Prior to the Ninth Circuit’s decision in United States v. Cooley, most jurisdictions understood that tribal police officers possessed the authority to temporarily detain and search non-Indians traveling on public rights-of-way within a reservation for potential violations of federal or state law. The U.S. Supreme Court’s decision in Cooley returns to this well-settled standard and practice, and makes clear that tribal police officers do in fact possess that inherent authority. Tribal police officers may now resume temporary detentions and searches of non-Indians traveling on rights-of-way through reservations when that tribal officer believes the non-Indian has committed or will commit a state or federal crime.

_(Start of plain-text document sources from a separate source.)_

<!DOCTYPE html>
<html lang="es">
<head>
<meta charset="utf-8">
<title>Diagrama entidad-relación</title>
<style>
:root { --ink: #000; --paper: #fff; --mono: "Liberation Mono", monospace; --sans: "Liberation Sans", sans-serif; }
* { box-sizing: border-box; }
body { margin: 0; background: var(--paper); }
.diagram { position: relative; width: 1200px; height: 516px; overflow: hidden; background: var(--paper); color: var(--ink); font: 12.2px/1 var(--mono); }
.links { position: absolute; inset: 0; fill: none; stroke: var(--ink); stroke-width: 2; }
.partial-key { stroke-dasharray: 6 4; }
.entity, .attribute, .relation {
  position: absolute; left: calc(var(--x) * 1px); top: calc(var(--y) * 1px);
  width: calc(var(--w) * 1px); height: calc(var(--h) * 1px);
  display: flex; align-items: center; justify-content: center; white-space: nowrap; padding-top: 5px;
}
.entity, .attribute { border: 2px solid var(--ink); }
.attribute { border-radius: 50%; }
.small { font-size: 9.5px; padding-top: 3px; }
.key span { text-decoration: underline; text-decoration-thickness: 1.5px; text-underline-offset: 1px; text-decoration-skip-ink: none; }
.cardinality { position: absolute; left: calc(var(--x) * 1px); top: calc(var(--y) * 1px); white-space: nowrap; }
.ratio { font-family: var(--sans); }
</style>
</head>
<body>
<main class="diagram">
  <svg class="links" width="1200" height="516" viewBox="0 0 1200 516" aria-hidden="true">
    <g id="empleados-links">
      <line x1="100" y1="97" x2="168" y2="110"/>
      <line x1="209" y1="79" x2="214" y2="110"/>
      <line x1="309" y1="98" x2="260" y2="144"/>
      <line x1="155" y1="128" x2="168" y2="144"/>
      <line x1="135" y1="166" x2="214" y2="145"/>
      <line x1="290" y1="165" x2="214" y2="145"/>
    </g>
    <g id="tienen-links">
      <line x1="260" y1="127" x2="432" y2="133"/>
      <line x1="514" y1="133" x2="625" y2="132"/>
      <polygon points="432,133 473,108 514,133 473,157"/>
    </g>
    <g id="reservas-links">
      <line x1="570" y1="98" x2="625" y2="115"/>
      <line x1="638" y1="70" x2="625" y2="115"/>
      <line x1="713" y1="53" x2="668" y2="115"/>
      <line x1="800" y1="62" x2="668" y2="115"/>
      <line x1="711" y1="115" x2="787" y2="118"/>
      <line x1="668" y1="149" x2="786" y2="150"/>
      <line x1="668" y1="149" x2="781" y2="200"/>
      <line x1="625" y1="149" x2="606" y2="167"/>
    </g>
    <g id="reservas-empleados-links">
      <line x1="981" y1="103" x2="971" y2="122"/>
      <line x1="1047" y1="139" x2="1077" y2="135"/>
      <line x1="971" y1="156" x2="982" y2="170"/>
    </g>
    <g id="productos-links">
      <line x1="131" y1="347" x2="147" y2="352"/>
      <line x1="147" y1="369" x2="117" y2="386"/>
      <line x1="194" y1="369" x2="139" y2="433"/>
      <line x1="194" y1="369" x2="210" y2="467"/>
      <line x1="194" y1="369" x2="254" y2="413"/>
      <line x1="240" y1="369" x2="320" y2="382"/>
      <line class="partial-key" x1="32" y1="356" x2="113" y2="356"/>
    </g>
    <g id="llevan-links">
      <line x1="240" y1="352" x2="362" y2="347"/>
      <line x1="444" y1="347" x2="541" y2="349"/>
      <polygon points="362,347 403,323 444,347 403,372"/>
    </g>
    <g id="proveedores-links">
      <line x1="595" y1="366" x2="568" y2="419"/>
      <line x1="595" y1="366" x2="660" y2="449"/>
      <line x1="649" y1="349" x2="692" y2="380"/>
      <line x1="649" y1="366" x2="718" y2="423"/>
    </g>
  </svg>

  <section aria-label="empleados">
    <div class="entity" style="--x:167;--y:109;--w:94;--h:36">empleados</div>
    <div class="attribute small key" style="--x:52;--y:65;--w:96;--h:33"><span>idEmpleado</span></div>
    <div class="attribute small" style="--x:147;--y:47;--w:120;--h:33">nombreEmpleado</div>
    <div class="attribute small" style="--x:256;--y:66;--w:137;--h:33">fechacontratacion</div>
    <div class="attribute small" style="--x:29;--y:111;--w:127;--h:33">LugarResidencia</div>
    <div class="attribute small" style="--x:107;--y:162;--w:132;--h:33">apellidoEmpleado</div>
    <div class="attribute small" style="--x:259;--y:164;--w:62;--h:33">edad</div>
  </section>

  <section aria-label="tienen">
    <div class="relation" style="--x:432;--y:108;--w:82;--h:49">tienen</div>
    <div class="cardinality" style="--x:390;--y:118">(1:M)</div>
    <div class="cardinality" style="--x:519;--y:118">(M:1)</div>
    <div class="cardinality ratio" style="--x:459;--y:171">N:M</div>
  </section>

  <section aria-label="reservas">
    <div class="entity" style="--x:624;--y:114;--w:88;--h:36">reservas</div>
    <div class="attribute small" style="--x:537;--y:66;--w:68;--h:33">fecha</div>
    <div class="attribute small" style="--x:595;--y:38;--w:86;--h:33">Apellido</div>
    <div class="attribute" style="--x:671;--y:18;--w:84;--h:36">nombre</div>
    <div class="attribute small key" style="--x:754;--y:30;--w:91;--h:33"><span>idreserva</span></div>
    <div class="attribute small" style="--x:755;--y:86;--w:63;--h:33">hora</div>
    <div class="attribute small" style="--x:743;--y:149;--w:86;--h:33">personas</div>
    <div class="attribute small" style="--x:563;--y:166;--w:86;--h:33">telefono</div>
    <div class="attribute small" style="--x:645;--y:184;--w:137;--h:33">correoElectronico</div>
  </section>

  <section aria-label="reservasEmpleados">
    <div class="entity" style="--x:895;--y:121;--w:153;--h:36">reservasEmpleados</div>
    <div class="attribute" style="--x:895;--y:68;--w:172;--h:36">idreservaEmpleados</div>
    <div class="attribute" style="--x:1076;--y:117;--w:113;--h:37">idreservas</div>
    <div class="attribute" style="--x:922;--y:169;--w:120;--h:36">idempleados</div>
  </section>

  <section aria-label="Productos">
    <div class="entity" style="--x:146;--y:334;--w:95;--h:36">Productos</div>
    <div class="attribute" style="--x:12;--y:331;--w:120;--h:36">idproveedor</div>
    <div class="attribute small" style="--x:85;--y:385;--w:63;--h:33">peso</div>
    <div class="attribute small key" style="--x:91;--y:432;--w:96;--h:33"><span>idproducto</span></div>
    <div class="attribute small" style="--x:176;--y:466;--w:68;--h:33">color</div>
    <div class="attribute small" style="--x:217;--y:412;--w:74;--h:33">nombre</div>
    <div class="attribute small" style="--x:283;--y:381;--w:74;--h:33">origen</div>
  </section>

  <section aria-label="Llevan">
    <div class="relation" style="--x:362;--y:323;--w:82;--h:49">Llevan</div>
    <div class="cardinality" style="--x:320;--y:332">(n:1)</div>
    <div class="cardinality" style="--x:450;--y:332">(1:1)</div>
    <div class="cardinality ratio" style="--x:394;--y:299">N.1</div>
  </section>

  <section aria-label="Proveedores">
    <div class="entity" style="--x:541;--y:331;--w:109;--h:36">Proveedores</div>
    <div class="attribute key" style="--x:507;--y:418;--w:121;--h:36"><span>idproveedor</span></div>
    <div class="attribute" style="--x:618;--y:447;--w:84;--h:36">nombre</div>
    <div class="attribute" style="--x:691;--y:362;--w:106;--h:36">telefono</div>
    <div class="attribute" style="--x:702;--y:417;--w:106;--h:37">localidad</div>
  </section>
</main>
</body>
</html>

The U.S. Supreme Court’s decision also has implications for future application of Montana’s second exception applicable to non-Indian conduct that threatens the health or welfare of an Indian tribe. Prior decisions of the Court illustrate that in order for the second Montana exception to apply, the non-member conduct must impact tribal lands and “do more than injure the tribe, it must imperil the subsistence of the tribal community. One commentator has noted that the elevated threshold for application of the second Montana exception suggests that tribal power must be necessary to avert catastrophic consequences.” Plains Commerce Bank v. Long Family Land and Cattle Co., Inc., 554 U.S. 316, 341 (2008) (internal quotations and citations omitted). Because the Court and lower courts have imposed such a high standard, relatively few cases have found tribal jurisdiction under the second Montana exception. Here, the Court’s opinion lacks the limiting language included in prior Court decisions analyzing the second exception, and applies the exception with ease and simplicity to non-Indian criminal conduct. In reaching its holding, however, the Court conflated the principles and precedent underlying tribal civil jurisdiction with those governing tribal criminal jurisdiction. By relying on Montana and its progeny, the Court has indicated that it is permissible to look to cases addressing tribal civil jurisdiction to define the boundaries of tribal criminal authority.
This decision is a significant step in ensuring the safety of the millions of Indians and non-Indians across the United States who reside within the exterior boundaries of a reservation. If the Court affirmed the Ninth Circuit’s opinion, it would have incentivized non-Indian criminals to conduct their illegal affairs on reservations based on the very limited authority of tribal law enforcement officers. Following Cooley, tribal law enforcement officers—often the only law enforcement officers present in vast rural areas—may lawfully stop non-Indians based on reasonable suspicion, and temporarily detain and search non-Indians based on probable cause, consistent with the standard under the Fourth Amendment.